Günter Biedermann’s Narkose (1964), an educational film for medical students on the virtues of anaesthesia, interweaved footage of a human patient and a dog on the operating table, with all the painful, un-anaesthetised actions being carried out on the dog. This is a clear example of the historicity of sensibility. While contemporary viewers flinch at the pinching of the dogs paws, the film was presumably designed this way so as not to offend.
In the next room, Berlinde de Bruyckere’s Speechless Grey Horse (2004) – a mutilated and decapitated horse carcass, with the hide roughly stitched back on – raised questions of suffering and the significance of being unable verbally to protest. The giant carcass is shocking to the eye: the obvious power of the animal rendered inert and butchered, sprawled on the cold gallery floor. It is not art for all tastes, but that is surely the point.
Finally, Francis Bacon’s Crucifixion (1965) triptych makes a powerful point by confusing the grotesque scenes of the abattoir with the death of Christ, reducing these disparate worlds to the common theme of suffering. The uncertainness of the form here – is it human? is it animal? – though modern, immediately re-invokes Bentham’s tracing of the ‘insuperable line’ between humans and animals.

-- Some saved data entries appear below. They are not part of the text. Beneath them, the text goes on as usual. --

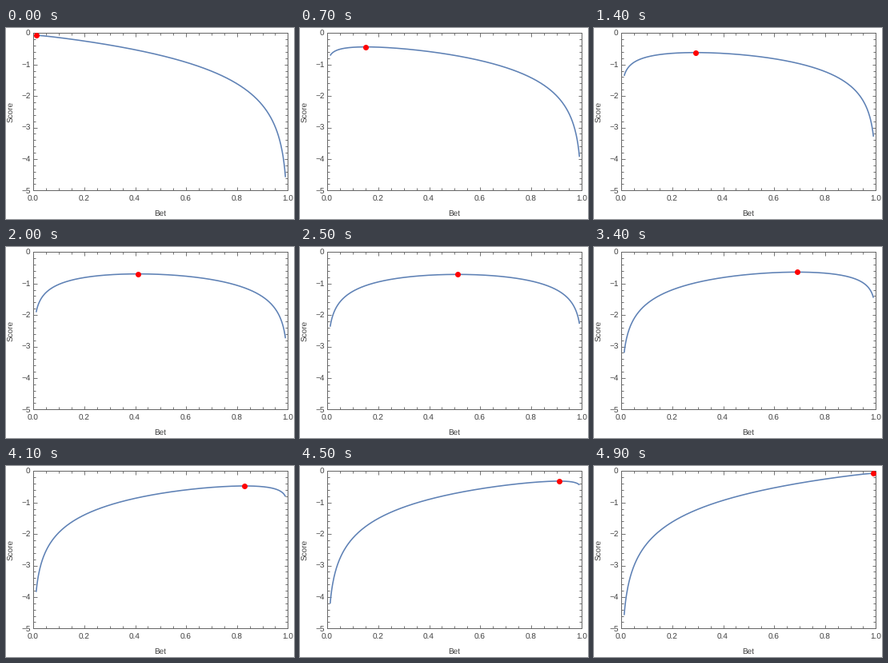
A matplotlib script for the animation above (5000 ms loop, 360x239 px).

```python
import matplotlib.pyplot as plt
import numpy as np
from matplotlib.animation import FuncAnimation
from matplotlib.ticker import MultipleLocator
from matplotlib.transforms import ScaledTranslation

WIDTH, HEIGHT, DPI = 360, 239, 72  # at 72 dpi one point is one pixel
LEFT, RIGHT, TOP, BOTTOM = 34.3, 352.3, 6.3, 203.3
FRAMES, INTERVAL = 50, 100
GRAY = "0.4"
TEXT = "0.25"

plt.rcParams.update({
    "font.family": "Liberation Sans",
    "font.size": 10,
    "text.hinting": "none",
    "text.hinting_factor": 1,
})

fig = plt.figure(figsize=(WIDTH / DPI, HEIGHT / DPI), dpi=DPI, facecolor="white")
ax = fig.add_axes([LEFT / WIDTH, 1 - BOTTOM / HEIGHT,
                   (RIGHT - LEFT) / WIDTH, (BOTTOM - TOP) / HEIGHT])
ax.set(xlim=(0, 1), ylim=(-5, 0))


def label(x, y, text, **style):
    """Place a baseline at pixel coordinates measured from the top left."""
    fig.text(x / WIDTH, 1 - y / HEIGHT, text, color=TEXT, va="baseline", **style)


def style_axis(axis, major, minor):
    axis.set_major_locator(MultipleLocator(major))
    axis.set_minor_locator(MultipleLocator(minor))


style_axis(ax.xaxis, 0.2, 0.05)
style_axis(ax.yaxis, 1, 0.2)
ax.tick_params(which="both", direction="in", top=True, right=True, color=GRAY,
               width=0.9, labelbottom=False, labelleft=False)
ax.tick_params(which="major", length=4.5)
ax.tick_params(which="minor", length=2.8)
for spine in ax.spines.values():
    spine.set(color=GRAY, linewidth=1)

for i in range(6):
    label(LEFT + (RIGHT - LEFT) * i / 5 - 0.6, 216.5, f"{i / 5:.1f}", ha="center")
    label(30.5, TOP + (BOTTOM - TOP) * i / 5 + 3.2, f"\u2212{i}" if i else "0",
          ha="right")
label(193, 235, "Bet", ha="center")
label(9.4, 105, "Score", ha="center", rotation=90, rotation_mode="anchor")


def score(bet, belief):
    return belief * np.log(bet) + (1 - belief) * np.log(1 - bet)


# The frame snaps to whole pixels; the data keeps its subpixel position.
data = ax.transData + ScaledTranslation(0.2 / DPI, -0.7 / DPI, fig.dpi_scale_trans)
bets = np.linspace(0.01, 0.99, 600)
curve, = ax.plot([], [], color=(0.368, 0.507, 0.710), lw=1.6,
                 solid_capstyle="butt", transform=data)
best = ax.scatter([0], [0], s=49, color="red", linewidths=0, clip_on=False,
                  zorder=5, transform=data)
ax.set(xlim=(0, 1), ylim=(-5, 0))


def update(frame):
    belief = 0.01 + 0.02 * frame
    curve.set_data(bets, score(bets, belief))
    best.set_offsets([[belief, score(belief, belief)]])
    return curve, best


animation = FuncAnimation(fig, update, frames=FRAMES, interval=INTERVAL,
                          repeat=True, repeat_delay=0)
plt.show()
```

A major question remains: how to make sense of the pleasure taken from indulging in all this pain.
Article by Rob Boddice (Faculty)